*WORK REQUIRED*
Each line of the records that includes "circle" should be found and copied.

*SUPPLIED RECORDS*
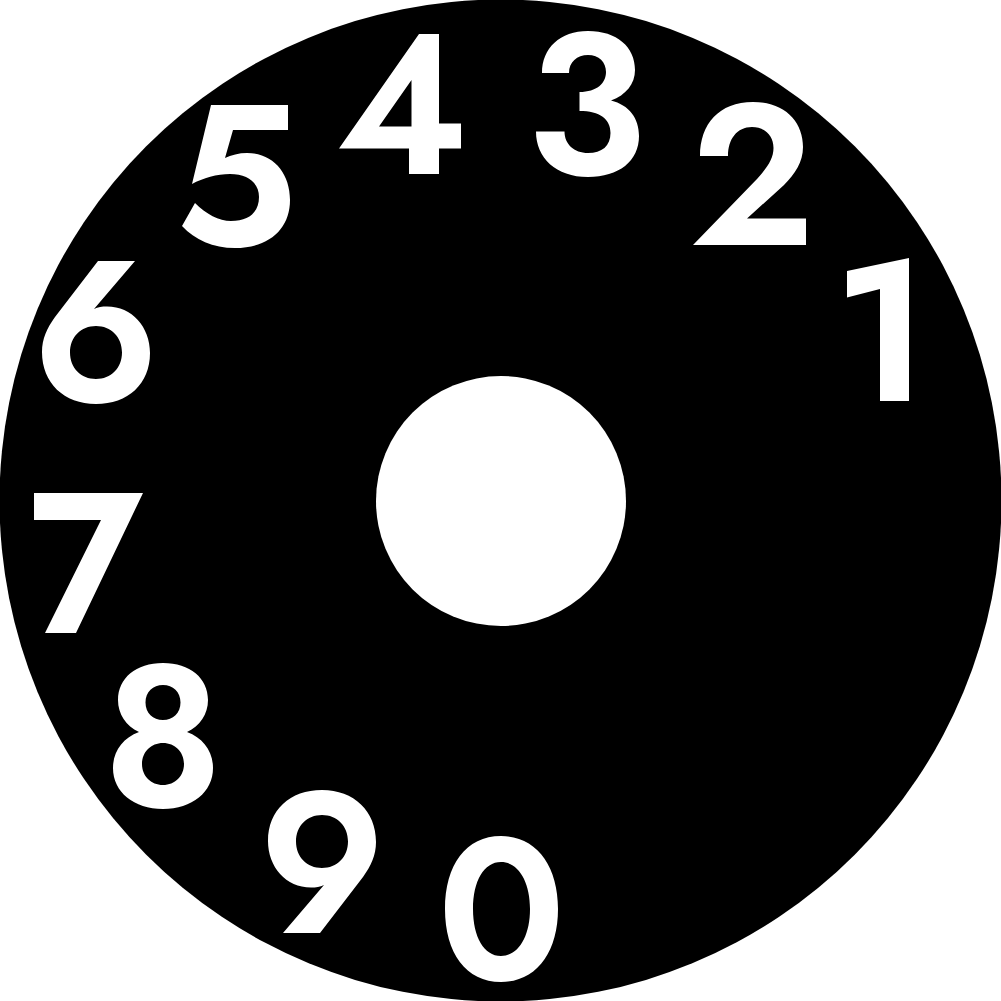
<!DOCTYPE html>
<html lang="en">
<head>
<meta charset="utf-8">
<title>Number dial</title>
<style>
:root { --disc: #000; --paper: #fff; }
html, body { margin: 0; background: var(--paper); overflow: hidden; }
.dial { display: block; width: 1001px; height: 1001px; }
.disc { fill: var(--disc); }
.hub, .numerals { fill: var(--paper); }
.numerals { fill-rule: evenodd; }
</style>
</head>
<body>
<svg class="dial" viewBox="0 0 1001 1001" role="img" aria-label="Rotary dial with the numbers 1 2 3 4 5 6 7 8 9 0">
  <circle class="disc" cx="500.5" cy="500.5" r="501"/>
  <circle class="hub" cx="501" cy="501" r="125"/>
  <g class="numerals">
    <path id="one" d="M847 271L909 258V401H880V289L847 297.5Z"/>
    <path id="two" d="M700 156C700 124 719 102 753 102C785 102 803 122 803 147C803 162 795 174 784 185L747 218.5H806V245H693L757 179C768 167 773.5 158 773.5 148C773.5 136 765 127 752 127C737 127 728 139 728 156Z"/>
    <path id="three" d="M542 73C542 48 560 31 588 31C617 31 635 47 635 70C635 84 626 95 611 100.500C629 105 639 118 639 136C639 161 619 177 588 177C556 177 536 158 536 131.500H564.500C564.500 144 574 153 588 153C602 153 610.500 146 610.500 133C610.500 119 600 111 579.500 111V92C597 92 606 83 606 72C606 62 599 55 588 55C577 55 569 62 569 73Z"/>
    <path id="four" d="M419 34H439V123.500H461V148.500H439V174H409V148.500H339ZM411.500 80L379 126.500H411.500Z"/>
    <path id="five" d="M211 105H288V130H233L225 158C231 155 239 153 247 153C273 153 290 173 290 200C290 229 269 248 235 248C213 248 195 240 182 226L195 203C206 214 219 221 231 221C249 221 259 212 259 197C259 183 248 174 230 174C217 174 203 178 192 184Z"/>
    <path id="six" d="M98 261H135L94 309C98 307 102 306.500 107 306.500C132 306.500 150 327 150 353C150 384 128 404 96 404C64 404 42 383 42 352C42 339 47 328 55 317ZM96 326C81 326 70 337 70 352.500C70 368 81 379 96 379C111 379 122 368 122 352.500C122 337 111 326 96 326Z"/>
    <path id="seven" d="M34 493H143L76 633H45L101 520H34Z"/>
    <path id="eight" d="M163 663C190 663 208 678 208 700C208 714 200 726 187 732C203 738 213 751 213 768C213 792 192 809 163 809C134 809 113 792 113 768C113 751 123 738 139 732C126 726 118 714 118 700C118 678 136 663 163 663ZM163 685C153 685 145.500 692 145.500 702.500C145.500 713 153 720 163 720C173 720 180.500 713 180.500 702.500C180.500 692 173 685 163 685ZM163 743C151 743 142 752 142 764C142 776 151 785 163 785C175 785 184 776 184 764C184 752 175 743 163 743Z"/>
    <use id="nine" href="#six" transform="rotate(180 209 597)"/>
    <path id="zero" d="M501 836C536 836 558 865 558 909C558 953 536 982 501 982C466 982 445 953 445 909C445 865 466 836 501 836ZM501 862C484 862 473 881 473 909C473 937 484 956 501 956C518 956 530 937 530 909C530 881 518 862 501 862Z"/>
  </g>
</svg>
</body>
</html>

*TASK SOLUTION*
  <circle class="disc" cx="500.5" cy="500.5" r="501"/>
  <circle class="hub" cx="501" cy="501" r="125"/>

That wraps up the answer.